Exercise requirements:
Which lines below contain "glow"? Copy every one of them.

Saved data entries
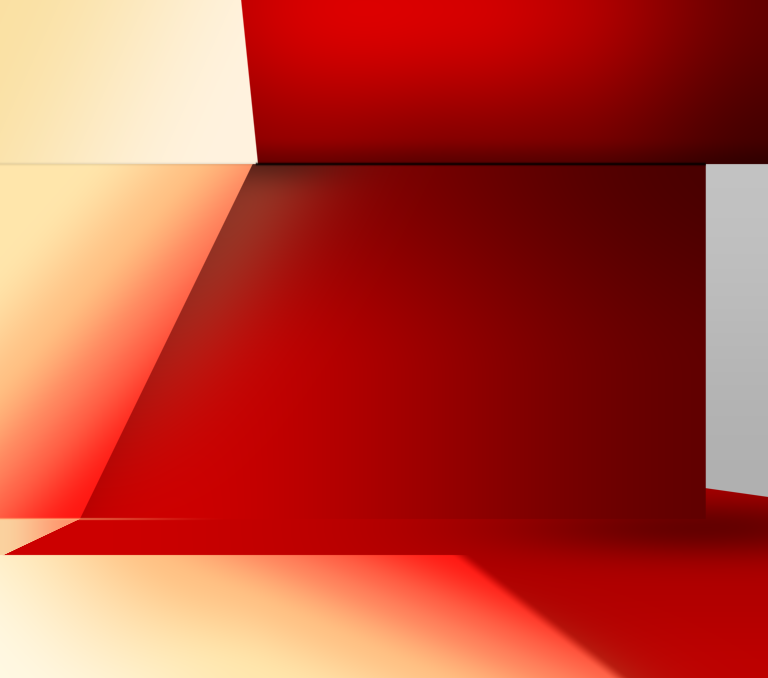
Write a WebGL 1 fragment shader that draws this background.

```glsl
precision highp float;

uniform vec2 u_resolution;

// Antialiased step: 1 where the signed distance is positive
float edge(float d) {
  float px = 0.75 / min(u_resolution.x, u_resolution.y);
  return smoothstep(-px, px, d);
}

// Horizontal signed distance to the right of the line through a and b
float rightOf(vec2 p, vec2 a, vec2 b) {
  return p.x - mix(a.x, b.x, (p.y - a.y) / (b.y - a.y));
}

// Soft elliptical glow
float glow(vec2 p, vec2 center, vec2 radius) {
  vec2 q = (p - center) / radius;
  return exp(-dot(q, q));
}

// Red through peach to cream
vec3 warmRamp(float t) {
  vec3 color = mix(vec3(1.0, 0.09, 0.07), vec3(1.0, 0.46, 0.33), smoothstep(0.0, 0.4, t));
  color = mix(color, vec3(1.0, 0.74, 0.50), smoothstep(0.3, 0.65, t));
  return mix(color, vec3(1.0, 0.90, 0.67), smoothstep(0.55, 1.0, t));
}

vec3 ceilingColor(vec2 p) {
  vec3 cream = mix(vec3(0.98, 0.88, 0.64), vec3(1.0, 0.95, 0.87),
                   smoothstep(-0.05, 0.33, p.x + 0.4 * (0.88 - p.y)));
  float red = 0.36 + 0.38 * glow(p, vec2(0.57, 0.98), vec2(0.30, 0.20));
  red += 0.10 * smoothstep(0.76, 1.0, p.y);
  red -= 0.12 * smoothstep(0.75, 1.0, p.x);
  red += 0.12 * (1.0 - smoothstep(0.35, 0.60, p.x));
  red *= mix(0.75, 1.0, smoothstep(0.755, 0.80, p.y));
  return mix(cream, vec3(red, 0.0, 0.0), edge(rightOf(p, vec2(0.336, 0.758), vec2(0.314, 1.0))));
}

vec3 wallColor(vec2 p) {
  vec3 lit = warmRamp((p.y - 1.28 * p.x - 0.10) / 0.52);

  // Shaded side, darkening to the right and towards the ceiling
  float red = mix(0.81, 0.37, smoothstep(0.18, 0.98, p.x));
  red *= 1.0 - 0.24 * smoothstep(0.45, 0.76, p.y);
  vec3 shade = vec3(red, 0.0, 0.0);
  float side = rightOf(p, vec2(0.104, 0.2345), vec2(0.329, 0.758));
  float haze = exp(-pow(max(side, 0.0) / 0.11, 2.0)) * smoothstep(0.20, 0.72, p.y);
  shade = mix(shade, vec3(0.62, 0.31, 0.22), 0.75 * haze);
  shade *= 1.0 - 0.4 * glow(p, vec2(0.36, 0.765), vec2(0.10, 0.035));
  shade *= 1.0 - 0.10 * exp(-max(side, 0.0) / 0.04);
  return mix(lit, shade, edge(side));
}

vec3 floorColor(vec2 p) {
  // Shaded floor with a dark patch under the wall
  float red = mix(0.80, 0.69, smoothstep(0.1, 0.7, p.x));
  red -= 0.30 * glow(p, vec2(0.92, 0.222), vec2(0.26, 0.045));
  red += 0.05 * smoothstep(0.15, 0.0, p.y) * smoothstep(0.6, 0.9, p.x);
  vec3 shade = vec3(red, 0.0, 0.0);

  // Lit sliver beside the shadow band
  vec3 sliver = mix(vec3(0.98, 0.82, 0.62), vec3(1.0, 0.58, 0.42), smoothstep(0.0, 0.1, p.x));
  vec3 band = mix(sliver, shade, edge(rightOf(p, vec2(0.005, 0.1814), vec2(0.104, 0.2345))));

  // Sunlit foreground
  float warmth = 0.95 - 1.55 * p.x + 3.2 * (0.18 - p.y) * smoothstep(0.0, 0.35, p.x);
  vec3 sun = warmRamp(clamp(warmth, 0.0, 1.0));
  sun = mix(sun, vec3(1.0, 0.98, 0.91), (1.0 - smoothstep(0.0, 0.38, p.x + p.y)) * 0.9);
  float side = rightOf(p, vec2(0.599, 0.1814), vec2(0.807, 0.0));
  float depth = smoothstep(0.18, 0.0, p.y);
  vec3 dusk = mix(shade, vec3(0.72, 0.20, 0.11), 0.7 * exp(-max(side, 0.0) / 0.05) * depth);
  vec3 foreground = mix(sun, dusk, smoothstep(-0.014, 0.014, side));
  return mix(foreground, band, edge(p.y - 0.1814));
}

void main() {
  vec2 p = gl_FragCoord.xy / u_resolution;

  // Grey opening right of the wall, above the sloping floor
  vec3 grey = vec3(mix(0.69, 0.76, smoothstep(0.27, 0.76, p.y)));
  vec3 opening = mix(floorColor(p), grey, edge(p.y - 0.280 + 0.16 * (p.x - 0.919)));

  vec3 room = mix(wallColor(p), opening, edge(p.x - 0.919));
  vec3 color = mix(floorColor(p), room, edge(p.y - 0.2345));
  color = mix(color, ceilingColor(p), edge(p.y - 0.758));

  // Fine seams along the ceiling and the lit floor
  float ceilingSeam = exp(-pow((p.y - 0.758) / 0.0022, 2.0));
  color *= 1.0 - 0.85 * ceilingSeam * edge(p.x - 0.333) * (1.0 - edge(p.x - 0.919));
  color *= 1.0 - 0.08 * ceilingSeam * (1.0 - edge(p.x - 0.333));
  float floorSeam = exp(-pow((p.y - 0.2345) / 0.0015, 2.0));
  color = mix(color, vec3(1.0, 0.75, 0.50), 0.6 * floorSeam * (1.0 - smoothstep(0.08, 0.30, p.x)));

  gl_FragColor = vec4(color, 1.0);
}
```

Answer area:
// Soft elliptical glow
float glow(vec2 p, vec2 center, vec2 radius) {
  float red = 0.36 + 0.38 * glow(p, vec2(0.57, 0.98), vec2(0.30, 0.20));
  shade *= 1.0 - 0.4 * glow(p, vec2(0.36, 0.765), vec2(0.10, 0.035));
  red -= 0.30 * glow(p, vec2(0.92, 0.222), vec2(0.26, 0.045));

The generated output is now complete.